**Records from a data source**

□ □ □ □

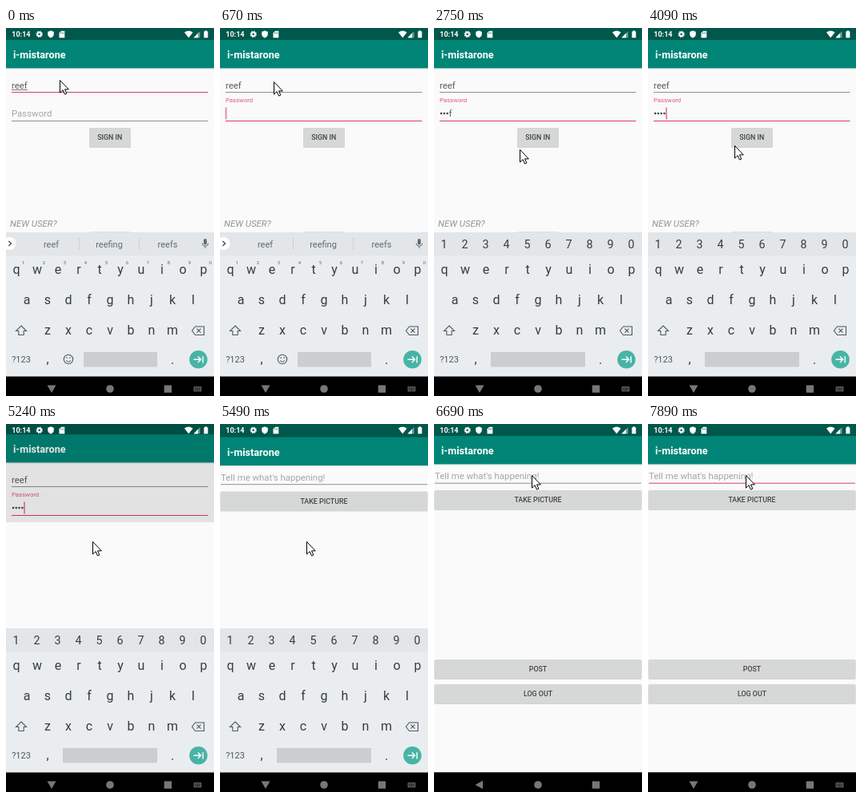
Animation of 260x461 px, one loop 8 s. Source, as an HTML page:

```html
<!DOCTYPE html>
<html lang="en">
<head>
<meta charset="utf-8">
<title>Sign in and post</title>
<style>
html, body { margin: 0; width: 100%; height: 100%; overflow: hidden; background: #fafafa; }
svg { position: absolute; left: 0; top: 0; width: 260px; height: 461px; }
text { font-family: Roboto, sans-serif; white-space: pre; }
.field { font-size: 11.4px; fill: #5a5a5a; }
.hint { fill: #a6a6a6; }
.title { font-size: 12.65px; font-weight: 600; fill: #fff; }
.label { font-size: 8.86px; font-weight: 500; fill: #444; text-anchor: middle; }
.clock { font-size: 9px; font-weight: 600; fill: #fff; }
.key { font-size: 16px; fill: #363d42; text-anchor: middle; }
.digit { font-size: 14.3px; fill: #363d42; text-anchor: middle; }
.tiny { font-size: 6px; fill: #5c666c; text-anchor: middle; }
.word { font-size: 11px; fill: #626c72; text-anchor: middle; }
.button { fill: #d6d7d7; }
.shade { opacity: .16; }
.icon { fill: none; stroke: #50595e; stroke-width: 1.1; }
</style>
</head>
<body>

<!-- sign-in page -->
<svg viewBox="0 0 260 461">
  <rect width="260" height="461" fill="#fafafa"/>
  <g id="signIn">
    <g class="header"></g>
    <text class="field" x="7" y="76">reef</text>
    <path id="composing" d="M7 77.5h20" stroke="#666" stroke-width=".9"/>
    <path id="nameLine" d="M7 80.5h245.5"/>
    <path id="passLine" d="M7 116.5h245.5"/>
    <g id="passLabel"><text font-size="11.4">Password</text></g>
    <g id="typed"></g>
    <path id="passCaret" d="M0 99.5v15" stroke="#d81b60"/>
    <rect class="shade" x="104" y="126" width="52" height="24" rx="1.5"/>
    <rect class="button" x="104" y="125" width="52" height="24" rx="1.5"/>
    <rect id="ripple" x="104" y="125" width="52" height="24" rx="1.5" fill="#000" opacity=".05"/>
    <text class="label" x="129.7" y="140.2">SIGN IN</text>
    <text class="field" x="5" y="249" font-style="italic" style="fill:#939393">NEW USER?</text>
    <rect class="button" x="104" y="255.2" width="52" height="24" rx="1.5"/>
  </g>
  <rect id="dim" width="260" height="461" fill="#000" opacity=".095"/>
</svg>

<!-- post page -->
<svg id="reveal" viewBox="0 0 260 461">
  <rect width="260" height="461" fill="#fafafa"/>
  <g id="post">
    <g class="header"></g>
    <text class="field hint" x="1" y="69">Tell me what's happening!</text>
    <path id="postLine" d="M1 74.2h258"/>
    <path id="postCaret" d="M1.8 57v15.5" stroke="#d81b60"/>
    <g id="wide"></g>
  </g>
</svg>

<!-- status bar and navigation bar -->
<svg viewBox="0 0 260 461">
  <text class="clock" x="7.3" y="11.2">10:14</text>
  <circle cx="41.700" cy="7.800" r="2.300" fill="none" stroke="#fff" stroke-width="2"/>
  <circle cx="41.700" cy="7.800" r="3.600" fill="none" stroke="#fff" stroke-width="1.200" stroke-dasharray="1.41"/>
  <g fill="#fff">
    <path d="M56 3.300l3.800 1.500v3q0 3-3.800 4.800q-3.800-1.800-3.800-4.800v-3z"/>
    <path d="M69 3.800h4.300v8.400h-6.800v-6z"/>
    <path d="M228.300 12.300l-5.300-6.700q5.300-4.200 10.600 0z"/>
    <path d="M242.500 4v8.300h-8z" opacity=".45"/>
    <path d="M240 6.600v5.700h-5.500z"/>
    <path d="M248.800 3.300h2.200v1h1.400v8h-5v-8h1.400z"/>
  </g>
  <path d="M68.500 5.500v1.800m1.700-1.800v1.800m1.700-1.800v1.800" stroke="#00574b" stroke-width=".7"/>
  <rect y="436.300" width="260" height="25"/>
  <g fill="#777">
    <circle cx="130" cy="452" r="4.800"/>
    <rect x="197.700" y="447.400" width="9.400" height="9.400" rx=".6"/>
    <path id="navBack" d="M51.500 452l9.500-5.300v10.600z"/>
    <g id="navHide">
      <path d="M51.500 447.400h11l-5.500 9.700z"/>
      <rect x="234.500" y="449" width="10" height="6.500" rx=".8" fill="#555"/>
      <path d="M236 451h7m-7 1.500h7m-5.500 1.600h4" stroke="#000" stroke-width=".7" stroke-dasharray="1 .6"/>
    </g>
  </g>
</svg>

<!-- keyboard -->
<svg viewBox="0 0 260 461">
  <g id="keyboard">
    <rect y="256" width="260" height="180.300" fill="#e9edf0"/>
    <rect y="256" width="260" height="29" fill="#e2e6e9"/>
    <g id="keys"></g>
    <text class="word" x="19" y="419" style="fill:#50595e">?123</text>
    <text class="key" x="52" y="420">,</text>
    <text class="key" x="208" y="420.500">.</text>
    <path class="icon" d="M19 373l6.500 6.500h-3.300v5h-6.400v-5h-3.300z"/>
    <path class="icon" d="M236.500 374h11v10.500h-11l-4-5.250zM238.500 376.700l5 5m0-5l-5 5"/>
    <circle cx="240.500" cy="415.300" r="11.300" fill="#48b4a6"/>
    <path d="M234.500 415.300h9m-3.600-3.700l3.700 3.700l-3.700 3.700m6.300-7.800v8.200" fill="none" stroke="#fff" stroke-width="1.400"/>
    <g id="digitMode">
      <rect x="71" y="406" width="118" height="18.500" rx="1" fill="#cbced1"/>
    </g>
    <g id="wordMode">
      <rect x="97" y="406" width="92" height="18.500" rx="1" fill="#cbced1"/>
      <circle class="icon" cx="78" cy="415" r="5.700"/>
      <path class="icon" d="M75.200 416.500q2.800 3.400 5.600 0M76 412.200v1.700m4-1.700v1.700"/>
      <circle cx="4.500" cy="270" r="8" fill="#fff"/>
      <path d="M3.300 267l3.200 3l-3.200 3" fill="none" stroke="#444" stroke-width="1.300"/>
      <path d="M91.500 263v15m75-15v15" stroke="#cdd1d4"/>
      <text class="word" x="56.500" y="274.500">reef</text>
      <text class="word" x="129" y="274.500">reefing</text>
      <text class="word" x="202" y="274.500">reefs</text>
      <rect x="247" y="264" width="4" height="7.500" rx="2" fill="#626c72"/>
      <path d="M245.200 269.500a3.800 3.800 0 0 0 7.600 0M249 273.300v2.700" fill="none" stroke="#626c72"/>
    </g>
  </g>
</svg>

<!-- pointer -->
<svg viewBox="0 0 260 461">
  <path id="pointer" d="M.5.5v15.600l3.600-3.400l2.400 5.400l2.300-1l-2.300-5.200h4.800z" fill="#fff" stroke="#000"/>
</svg>

<script>
const LOOP = 8000;
const $ = id => document.getElementById(id);
const add = (id, markup) => $(id).insertAdjacentHTML('beforeend', markup);

for (const header of document.querySelectorAll('.header')) {
  header.innerHTML = `<rect y="-4" width="260" height="54.6" fill="#008577"/>
    <rect y="-4" width="260" height="19" fill="#00574b"/>
    <rect y="50.6" width="260" height="1" fill="#dfe2e2"/>
    <text class="title" x="9" y="38">i-mistarone</text>`;
}

// Evenly spaced characters
const row = (id, chars, x, y, cls = 'key') =>
  add(id, [...chars].map((c, i) =>
    `<text class="${cls}" x="${x + 26 * i}" y="${y}">${c}</text>`).join(''));

row('keys', 'qwertyuiop', 13, 307.600);
row('keys', 'asdfghjkl', 26, 345.500);
row('keys', 'zxcvbnm', 52, 383.500);
row('digitMode', '1234567890', 12.500, 276, 'digit');
row('wordMode', '1234567890', 21.500, 296, 'tiny');

[['TAKE PICTURE', 83], ['POST', 295], ['LOG OUT', 326]].forEach(([name, y]) =>
  add('wide', `<rect class="shade" x=".5" y="${y + 1}" width="259" height="24" rx="1.5"/>
    <rect class="button" x=".5" y="${y}" width="259" height="24" rx="1.5"/>
    <text class="label" x="130" y="${y + 15.2}">${name}</text>`));

// Hard changes written as CSS keyframes: each stop is [ms, declarations]
let css = '';
function steps(id, ...stops) {
  const frames = [...stops, [LOOP, stops.at(-1)[1]]]
    .map(([ms, rule]) => `${ms / LOOP * 100}%{${rule}}`).join('');
  css += `@keyframes ${id}{${frames}}#${id}{animation:${id} ${LOOP}ms step-end infinite}\n`;
}
const ON = 'visibility:visible', OFF = 'visibility:hidden';
const show = (id, from, to = LOOP) =>
  steps(id, ...(from ? [[0, OFF]] : []), [from, ON], ...(to < LOOP ? [[to, OFF]] : []));
const move = (x, y) => `transform:translate(${x}px,${y}px)`;

// Each typed letter turns into a dot
const typedAt = [1260, 1410, 1660, 1810], maskedAt = [1410, 1660, 1810, 3400];
[...'reef'].forEach((c, i) => {
  const x = 7 + 3.800 * i;
  add('typed', `<text id="letter${i}" class="field" x="${x}" y="111">${c}</text>
    <circle id="dot${i}" cx="${x + 2}" cy="107" r="1.3" fill="#444"/>`);
  show('letter' + i, typedAt[i], maskedAt[i]);
  show('dot' + i, maskedAt[i]);
});

const idle = 'stroke:#8f8f8f', focus = 'stroke:#d93a72';
steps('nameLine', [0, focus], [390, idle]);
steps('passLine', [0, idle], [390, focus]);
steps('postLine', [0, idle], [7210, focus]);
show('composing', 0, 390);

const label = (y, scale, color) => `transform:translate(7px,${y}px) scale(${scale});fill:${color}`;
steps('passLabel', [0, label(111, 1, '#a6a6a6')], [530, label(94.500, .72, '#de6a92')],
  [670, label(93, .68, '#de5585')]);

const caret = x => `${move(x, 0)};${ON}`;
steps('passCaret', [0, OFF], [390, caret(7.500)], [960, OFF], [1260, caret(12)],
  [1410, caret(18)], [1660, caret(22)], [1810, caret(23)], [2360, OFF],
  [2870, caret(23)], [3400, OFF], [4090, caret(23)]);
show('postCaret', 7340, 7890);
show('ripple', 3550, 4090);

// Page change
show('dim', 5240);
steps('signIn', [0, move(0, 0)], [5240, move(0, -2)]);
const clip = y => `clip-path:inset(${y}px 0 0 0)`;
steps('reveal', [0, clip(461)], [5240, clip(123)], [5360, clip(30)], [5490, clip(0)]);
steps('post', [0, move(0, 12)], [5360, move(0, 4)], [5490, move(0, 1.500)], [5640, move(0, 0)]);

show('wordMode', 0, 960);
show('digitMode', 960);
steps('keyboard', [0, `opacity:1;${move(0, 0)}`], [5940, `opacity:.66;${move(0, 11)}`],
  [6070, `opacity:.25;${move(0, 11)}`], [6190, `opacity:0;${move(0, 11)}`]);
show('navBack', 6330, 7490);
steps('navHide', [0, ON], [6330, OFF], [7490, ON]);

steps('pointer', [0, move(67, 65)], [120, move(67, 66)], [240, move(67, 67)],
  [2360, move(75, 100)], [2490, move(90, 153)], [2630, move(101, 161)],
  [2750, move(107, 152)], [2870, move(108, 147)], [6330, move(111, 135)],
  [6450, move(117, 98)], [6570, move(122, 70)], [6690, move(122, 64)]);

document.head.insertAdjacentHTML('beforeend', `<style>${css}</style>`);
</script>
</body>
</html>
```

□ □ □ □

**Task instructions**
Would you copy every line of the entries in which "font" appears?

**Response to the exercise**
text { font-family: Roboto, sans-serif; white-space: pre; }
.field { font-size: 11.4px; fill: #5a5a5a; }
.title { font-size: 12.65px; font-weight: 600; fill: #fff; }
.label { font-size: 8.86px; font-weight: 500; fill: #444; text-anchor: middle; }
.clock { font-size: 9px; font-weight: 600; fill: #fff; }
.key { font-size: 16px; fill: #363d42; text-anchor: middle; }
.digit { font-size: 14.3px; fill: #363d42; text-anchor: middle; }
.tiny { font-size: 6px; fill: #5c666c; text-anchor: middle; }
.word { font-size: 11px; fill: #626c72; text-anchor: middle; }
    <g id="passLabel"><text font-size="11.4">Password</text></g>
    <text class="field" x="5" y="249" font-style="italic" style="fill:#939393">NEW USER?</text>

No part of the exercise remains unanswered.